The Mare Island Historic Park Foundation Save Our Sail group has taken on the task of raising money in order to fund the construction of a permanent and fitting site for the sail of this historic submarine, built with pride on Mare Island. The proposed location of the SSBN 658 Memorial will be in Building Ways 2 on the East side of the Mare Island Museum…the original construction site of this historical piece of Naval history. The target date for the completion of the Memorial is October 2019, which is a fitting correlation to SSBN 658’s original launch date of October 23, 1965.

Fundraising efforts for Phase Two of the Sail Memorial are currently under way – Visit our Save Our Sail Web site for all the details of how you can contribute to this important program.


MGV sail

The Sail of the Mariano G. Vallejo.
Photo by Tim Baskerville

The Mariano G. Vallejo was a nuclear powered ballistic missile submarine, built on Mare Island Naval Shipyard and named after one of California’s first Soldier/Statesmen, Mariano G. Vallejo, a General  in the Mexican army and the Commandante General of Mexico’s Northern Territory. He was also a key advocate of, and played a significant role in obtaining statehood for California in 1850, thus making it the 31st state of the Union.
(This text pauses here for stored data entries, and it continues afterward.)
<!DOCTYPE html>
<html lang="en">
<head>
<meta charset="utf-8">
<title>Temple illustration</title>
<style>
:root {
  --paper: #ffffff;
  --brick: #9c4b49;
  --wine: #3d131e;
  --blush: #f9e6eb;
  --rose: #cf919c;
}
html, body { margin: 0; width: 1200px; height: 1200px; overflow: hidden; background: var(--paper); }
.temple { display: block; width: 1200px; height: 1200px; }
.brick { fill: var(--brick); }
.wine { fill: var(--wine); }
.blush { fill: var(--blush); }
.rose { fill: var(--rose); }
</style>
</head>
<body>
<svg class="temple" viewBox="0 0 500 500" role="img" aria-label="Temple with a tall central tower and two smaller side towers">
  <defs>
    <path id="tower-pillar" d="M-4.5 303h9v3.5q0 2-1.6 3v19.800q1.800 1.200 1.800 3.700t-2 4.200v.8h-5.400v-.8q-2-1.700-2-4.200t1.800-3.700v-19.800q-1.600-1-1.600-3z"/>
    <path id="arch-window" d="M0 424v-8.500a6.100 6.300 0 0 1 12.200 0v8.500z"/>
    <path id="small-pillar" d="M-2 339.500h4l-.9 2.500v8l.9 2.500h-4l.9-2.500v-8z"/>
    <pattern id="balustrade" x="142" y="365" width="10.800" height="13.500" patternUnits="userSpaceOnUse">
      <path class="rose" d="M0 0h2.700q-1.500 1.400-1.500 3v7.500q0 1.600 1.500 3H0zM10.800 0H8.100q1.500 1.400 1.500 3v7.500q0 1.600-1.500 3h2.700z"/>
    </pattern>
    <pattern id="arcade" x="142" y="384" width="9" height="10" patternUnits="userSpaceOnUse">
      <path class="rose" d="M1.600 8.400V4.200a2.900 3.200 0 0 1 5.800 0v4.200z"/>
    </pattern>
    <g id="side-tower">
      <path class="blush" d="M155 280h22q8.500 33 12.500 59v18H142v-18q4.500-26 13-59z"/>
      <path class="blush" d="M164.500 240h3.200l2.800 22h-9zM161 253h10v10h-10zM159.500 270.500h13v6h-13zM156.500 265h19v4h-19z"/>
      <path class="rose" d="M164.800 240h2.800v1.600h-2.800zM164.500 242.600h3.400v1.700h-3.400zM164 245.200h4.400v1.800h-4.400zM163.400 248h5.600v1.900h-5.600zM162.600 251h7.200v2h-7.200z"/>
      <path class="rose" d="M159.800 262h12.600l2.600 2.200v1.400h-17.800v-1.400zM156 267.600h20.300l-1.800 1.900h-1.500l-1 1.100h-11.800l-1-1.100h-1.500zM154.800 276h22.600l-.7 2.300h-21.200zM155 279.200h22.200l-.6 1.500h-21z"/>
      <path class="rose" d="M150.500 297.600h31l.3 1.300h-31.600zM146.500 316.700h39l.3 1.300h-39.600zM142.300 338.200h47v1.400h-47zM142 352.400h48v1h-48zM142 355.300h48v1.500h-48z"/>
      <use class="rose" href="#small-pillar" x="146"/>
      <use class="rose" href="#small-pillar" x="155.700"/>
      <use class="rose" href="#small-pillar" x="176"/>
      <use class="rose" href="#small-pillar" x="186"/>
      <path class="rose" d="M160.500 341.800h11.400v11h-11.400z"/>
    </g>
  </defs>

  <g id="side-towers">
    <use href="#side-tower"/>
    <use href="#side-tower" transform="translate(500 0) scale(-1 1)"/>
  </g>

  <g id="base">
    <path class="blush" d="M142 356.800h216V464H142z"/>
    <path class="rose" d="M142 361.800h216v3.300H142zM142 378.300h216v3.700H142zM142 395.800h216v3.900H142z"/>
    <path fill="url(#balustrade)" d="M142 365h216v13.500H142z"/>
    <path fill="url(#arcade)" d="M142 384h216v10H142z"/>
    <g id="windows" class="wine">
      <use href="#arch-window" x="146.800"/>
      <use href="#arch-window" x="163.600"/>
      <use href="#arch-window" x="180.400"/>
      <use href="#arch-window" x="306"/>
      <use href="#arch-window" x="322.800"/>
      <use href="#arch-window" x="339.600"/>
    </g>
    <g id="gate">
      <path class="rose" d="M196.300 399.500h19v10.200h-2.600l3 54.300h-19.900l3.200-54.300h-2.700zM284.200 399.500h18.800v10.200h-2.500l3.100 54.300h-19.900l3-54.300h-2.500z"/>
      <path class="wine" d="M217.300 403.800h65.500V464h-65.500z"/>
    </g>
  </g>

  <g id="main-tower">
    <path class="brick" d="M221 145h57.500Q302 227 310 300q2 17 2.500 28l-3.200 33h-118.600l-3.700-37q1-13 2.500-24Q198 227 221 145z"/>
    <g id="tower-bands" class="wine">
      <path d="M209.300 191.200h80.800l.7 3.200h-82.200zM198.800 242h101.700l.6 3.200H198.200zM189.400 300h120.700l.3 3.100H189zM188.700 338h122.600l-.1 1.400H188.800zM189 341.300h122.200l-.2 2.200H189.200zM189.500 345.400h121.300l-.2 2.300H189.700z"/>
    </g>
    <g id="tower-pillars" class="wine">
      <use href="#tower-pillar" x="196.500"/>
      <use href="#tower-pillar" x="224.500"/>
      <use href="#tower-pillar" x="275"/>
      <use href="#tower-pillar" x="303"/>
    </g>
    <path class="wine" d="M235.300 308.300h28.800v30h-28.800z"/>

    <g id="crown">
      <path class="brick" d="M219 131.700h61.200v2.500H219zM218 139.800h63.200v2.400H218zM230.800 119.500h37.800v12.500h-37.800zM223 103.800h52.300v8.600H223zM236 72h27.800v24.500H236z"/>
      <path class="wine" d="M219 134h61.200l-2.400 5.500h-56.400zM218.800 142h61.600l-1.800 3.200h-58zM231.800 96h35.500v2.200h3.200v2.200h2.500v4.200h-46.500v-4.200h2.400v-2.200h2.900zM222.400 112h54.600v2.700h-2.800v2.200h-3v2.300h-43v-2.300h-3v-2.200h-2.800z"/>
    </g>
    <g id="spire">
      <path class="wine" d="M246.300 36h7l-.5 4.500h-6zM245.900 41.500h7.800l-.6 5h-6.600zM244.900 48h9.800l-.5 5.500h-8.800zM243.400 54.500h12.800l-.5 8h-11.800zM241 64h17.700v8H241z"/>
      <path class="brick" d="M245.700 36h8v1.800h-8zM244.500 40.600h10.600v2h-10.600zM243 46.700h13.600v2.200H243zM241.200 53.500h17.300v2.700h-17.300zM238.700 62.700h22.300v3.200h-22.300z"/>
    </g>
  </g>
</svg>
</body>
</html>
It was through his efforts that our city, which now bears his name, served as the capital of California in 1851 and again in 1853. The contract that authorized the building of the Mariano G. Vallejo (SSBN-658), was awarded by the Navy on 8 August 1963 to Mare Island Naval Shipyard. A keel-laying ceremony took place the following year, 7 July 1964, on Mare Island’s building ways 2, with construction beginning immediately thereafter. After 15 months of around- the-clock work, the SSBN 658 was launched on 23 October 1965 and became the fortieth member of the “Forty-One for Freedom” submarine force. This force of 41 nuclear powered submarines, armed with long range ballistic missiles, was being crafted to serve as a deterrent against the threat of a nuclear war with the Soviet Union. Of the 41 boats that were constructed to make up this force, Mare Island constructed seven of these great vessels starting with the USS Theodore Roosevelt (SSBN 600), and ending with the USS Mariano G. Vallejo. Because Vallejo was the namesake ship, being built in her hometown, the Chamber of Commerce, Shipyard Association, and others contributed money to make her a standout in her class. Discuss the Vallejo with anyone who served aboard, and they will tell you she was a showboat. Every surface was beautifully covered in Formica, chromed, or otherwise made to look exemplary.  If the Vallejo was in-port, and an opportunity arose for senior staff officers to present one of their boats to visiting dignitaries, they always showed-off the Mariano G. Vallejo. Commissioned the following year, on 16 December 1966, the SSBN 658 began conducting a series of shakedown and training exercises along the West Coast of the United States, in the Caribbean Sea, and off the coast of Florida. Upon completion of these exercises, she headed for her assigned home port of Pearl Harbor, Hawaii, passing through the Panama Canal before arriving in Hawaii on 10 April 1967. During the next few months, she continued training exercises and sound trials in the Pacific Ocean, which included a brief trip back to Mare Island Naval Shipyard before sailing back to Pearl Harbor where she became a fully operational unit of Submarine Squadron 15 on 1 August 1967. For the next twenty eight years, during the height of the cold war, the USS Mariano G. Vallejo served as a major deterrent against a Nuclear War with the Soviet Union. It was during that time that she carried out numerous patrols (she actually conducted the 2,500th FBM patrol in April, 1987), exercises and assignments, many of which were classified for security reasons, before finally being both decommissioned and stricken from the Naval Vessel Register on 9 March 1995. Shortly thereafter, with the exception of her sail and a few of her components, she was unceremoniously reduced to scrap metal via the Navy’s Nuclear-Powered Ship and Submarine Recycling Program, conducted at Puget Sound Naval Shipyard in Bremerton, WA near the end of 1995.